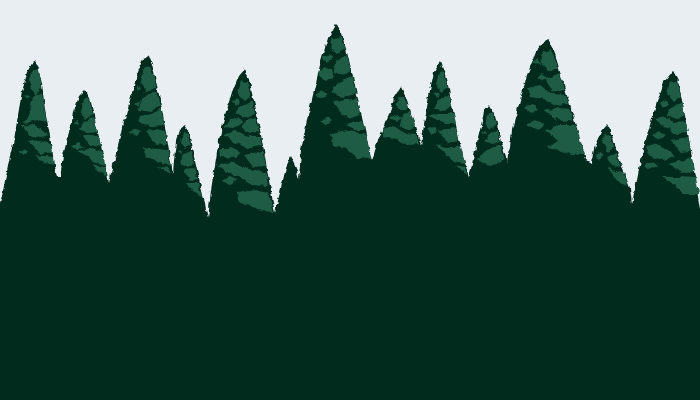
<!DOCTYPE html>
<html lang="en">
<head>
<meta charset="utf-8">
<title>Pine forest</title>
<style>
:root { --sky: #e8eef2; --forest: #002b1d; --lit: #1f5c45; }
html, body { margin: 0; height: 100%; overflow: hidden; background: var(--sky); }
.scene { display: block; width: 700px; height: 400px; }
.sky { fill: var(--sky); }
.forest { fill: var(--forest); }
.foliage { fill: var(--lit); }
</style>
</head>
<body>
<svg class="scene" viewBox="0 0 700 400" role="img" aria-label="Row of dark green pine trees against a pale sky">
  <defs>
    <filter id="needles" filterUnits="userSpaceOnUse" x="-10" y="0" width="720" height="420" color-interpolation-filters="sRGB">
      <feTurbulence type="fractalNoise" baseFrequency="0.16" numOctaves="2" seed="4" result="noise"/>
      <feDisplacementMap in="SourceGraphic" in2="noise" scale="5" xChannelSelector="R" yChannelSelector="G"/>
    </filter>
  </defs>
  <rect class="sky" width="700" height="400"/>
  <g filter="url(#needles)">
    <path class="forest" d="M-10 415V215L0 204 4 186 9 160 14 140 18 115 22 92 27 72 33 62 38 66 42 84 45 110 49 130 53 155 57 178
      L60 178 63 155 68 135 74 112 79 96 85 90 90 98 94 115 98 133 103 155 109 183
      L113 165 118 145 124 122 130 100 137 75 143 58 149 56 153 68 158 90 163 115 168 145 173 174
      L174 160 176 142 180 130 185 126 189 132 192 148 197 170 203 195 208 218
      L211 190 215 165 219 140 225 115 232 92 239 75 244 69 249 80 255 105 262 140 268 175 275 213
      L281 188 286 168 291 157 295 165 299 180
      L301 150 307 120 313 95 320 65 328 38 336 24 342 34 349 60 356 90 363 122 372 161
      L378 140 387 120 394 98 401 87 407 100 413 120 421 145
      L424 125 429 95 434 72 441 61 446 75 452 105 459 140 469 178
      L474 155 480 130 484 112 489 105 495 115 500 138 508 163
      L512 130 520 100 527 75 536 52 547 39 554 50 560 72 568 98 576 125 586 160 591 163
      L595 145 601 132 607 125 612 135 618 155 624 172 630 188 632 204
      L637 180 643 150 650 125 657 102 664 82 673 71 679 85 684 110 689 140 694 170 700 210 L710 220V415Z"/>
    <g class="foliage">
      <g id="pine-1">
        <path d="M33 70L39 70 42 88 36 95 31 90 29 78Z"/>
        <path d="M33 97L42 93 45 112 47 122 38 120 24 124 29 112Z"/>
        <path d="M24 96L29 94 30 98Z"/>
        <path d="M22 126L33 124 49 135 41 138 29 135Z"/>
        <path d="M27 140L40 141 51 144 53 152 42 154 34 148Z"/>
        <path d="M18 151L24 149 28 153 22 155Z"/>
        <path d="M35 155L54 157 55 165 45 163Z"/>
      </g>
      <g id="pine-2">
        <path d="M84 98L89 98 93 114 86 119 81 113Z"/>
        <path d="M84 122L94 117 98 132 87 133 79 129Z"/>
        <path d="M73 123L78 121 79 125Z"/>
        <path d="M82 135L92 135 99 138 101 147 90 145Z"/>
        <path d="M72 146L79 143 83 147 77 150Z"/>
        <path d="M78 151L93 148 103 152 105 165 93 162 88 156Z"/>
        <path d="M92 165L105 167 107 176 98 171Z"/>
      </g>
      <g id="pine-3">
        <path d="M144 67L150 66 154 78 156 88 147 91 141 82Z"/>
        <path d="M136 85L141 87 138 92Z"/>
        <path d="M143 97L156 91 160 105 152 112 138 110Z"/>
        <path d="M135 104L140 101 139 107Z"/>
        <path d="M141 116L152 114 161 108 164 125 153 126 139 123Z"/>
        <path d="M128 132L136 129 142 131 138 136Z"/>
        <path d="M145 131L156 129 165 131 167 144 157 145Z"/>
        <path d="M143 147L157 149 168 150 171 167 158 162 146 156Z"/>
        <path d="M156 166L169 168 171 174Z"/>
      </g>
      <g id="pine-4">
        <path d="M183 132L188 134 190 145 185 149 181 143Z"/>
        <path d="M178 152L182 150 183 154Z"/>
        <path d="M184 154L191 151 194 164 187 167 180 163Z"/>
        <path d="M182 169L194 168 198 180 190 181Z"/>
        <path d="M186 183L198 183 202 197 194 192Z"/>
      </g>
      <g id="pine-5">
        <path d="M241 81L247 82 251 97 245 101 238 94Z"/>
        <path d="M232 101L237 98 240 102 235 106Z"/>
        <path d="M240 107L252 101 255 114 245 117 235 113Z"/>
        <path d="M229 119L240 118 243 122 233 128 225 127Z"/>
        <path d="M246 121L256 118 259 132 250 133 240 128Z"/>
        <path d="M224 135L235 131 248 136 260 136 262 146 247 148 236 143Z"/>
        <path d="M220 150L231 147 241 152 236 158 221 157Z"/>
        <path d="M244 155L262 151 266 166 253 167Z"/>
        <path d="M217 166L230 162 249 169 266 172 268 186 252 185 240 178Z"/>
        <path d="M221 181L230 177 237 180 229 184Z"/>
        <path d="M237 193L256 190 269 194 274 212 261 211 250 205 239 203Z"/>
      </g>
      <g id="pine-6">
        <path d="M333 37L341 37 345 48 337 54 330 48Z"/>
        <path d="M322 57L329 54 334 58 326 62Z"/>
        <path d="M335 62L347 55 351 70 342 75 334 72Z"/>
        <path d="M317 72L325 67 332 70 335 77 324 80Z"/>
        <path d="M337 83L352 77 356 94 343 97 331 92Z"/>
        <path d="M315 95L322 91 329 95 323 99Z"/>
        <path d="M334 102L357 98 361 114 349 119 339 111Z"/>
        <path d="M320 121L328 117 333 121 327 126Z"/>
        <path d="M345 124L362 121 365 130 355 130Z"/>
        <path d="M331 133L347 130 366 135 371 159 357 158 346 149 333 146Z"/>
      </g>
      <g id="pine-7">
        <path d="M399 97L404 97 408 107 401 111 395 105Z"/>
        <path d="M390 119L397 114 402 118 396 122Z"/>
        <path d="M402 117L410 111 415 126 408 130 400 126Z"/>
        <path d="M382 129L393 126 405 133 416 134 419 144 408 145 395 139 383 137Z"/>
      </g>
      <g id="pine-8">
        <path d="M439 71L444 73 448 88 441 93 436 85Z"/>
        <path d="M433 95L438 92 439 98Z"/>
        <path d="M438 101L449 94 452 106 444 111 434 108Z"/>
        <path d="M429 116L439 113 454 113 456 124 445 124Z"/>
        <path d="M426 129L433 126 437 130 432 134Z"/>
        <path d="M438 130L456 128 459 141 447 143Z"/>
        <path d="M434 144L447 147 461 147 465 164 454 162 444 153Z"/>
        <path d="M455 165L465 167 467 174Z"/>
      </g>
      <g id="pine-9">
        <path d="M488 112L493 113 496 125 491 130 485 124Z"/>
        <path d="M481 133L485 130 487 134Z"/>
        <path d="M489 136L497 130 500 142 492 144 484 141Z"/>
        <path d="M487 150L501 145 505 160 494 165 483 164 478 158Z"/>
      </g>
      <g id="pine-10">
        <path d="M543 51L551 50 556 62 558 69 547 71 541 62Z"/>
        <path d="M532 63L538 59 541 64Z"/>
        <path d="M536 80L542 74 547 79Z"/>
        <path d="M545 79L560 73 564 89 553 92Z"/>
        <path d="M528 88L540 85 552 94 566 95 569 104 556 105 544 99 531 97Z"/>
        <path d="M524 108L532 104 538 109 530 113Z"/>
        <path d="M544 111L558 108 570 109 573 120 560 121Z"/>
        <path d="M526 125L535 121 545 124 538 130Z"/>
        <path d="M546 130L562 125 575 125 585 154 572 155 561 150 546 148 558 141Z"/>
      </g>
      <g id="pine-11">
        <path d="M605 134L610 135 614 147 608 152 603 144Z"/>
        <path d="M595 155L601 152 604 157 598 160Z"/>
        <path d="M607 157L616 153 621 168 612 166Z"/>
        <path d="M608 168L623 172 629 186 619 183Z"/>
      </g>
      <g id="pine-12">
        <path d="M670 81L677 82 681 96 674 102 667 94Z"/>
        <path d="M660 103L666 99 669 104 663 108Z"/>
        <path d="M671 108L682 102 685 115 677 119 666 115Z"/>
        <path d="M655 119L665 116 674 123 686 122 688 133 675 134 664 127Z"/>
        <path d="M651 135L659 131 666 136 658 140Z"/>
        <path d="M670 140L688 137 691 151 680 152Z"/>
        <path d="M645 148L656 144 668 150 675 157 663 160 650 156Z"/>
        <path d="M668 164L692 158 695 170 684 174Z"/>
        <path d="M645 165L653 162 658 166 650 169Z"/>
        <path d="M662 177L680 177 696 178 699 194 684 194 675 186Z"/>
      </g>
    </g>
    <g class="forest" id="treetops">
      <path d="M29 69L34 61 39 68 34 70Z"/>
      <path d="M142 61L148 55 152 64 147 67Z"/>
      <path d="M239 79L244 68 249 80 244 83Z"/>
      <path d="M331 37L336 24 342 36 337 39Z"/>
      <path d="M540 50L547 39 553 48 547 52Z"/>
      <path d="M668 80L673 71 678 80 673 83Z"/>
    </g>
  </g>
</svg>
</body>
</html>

────────────────────────────────────────

_Task instructions_.
Whenever a line of the data above includes the word "forest", copy that line.

_Final answer_.
<title>Pine forest</title>
:root { --sky: #e8eef2; --forest: #002b1d; --lit: #1f5c45; }
.forest { fill: var(--forest); }
    <path class="forest" d="M-10 415V215L0 204 4 186 9 160 14 140 18 115 22 92 27 72 33 62 38 66 42 84 45 110 49 130 53 155 57 178
    <g class="forest" id="treetops">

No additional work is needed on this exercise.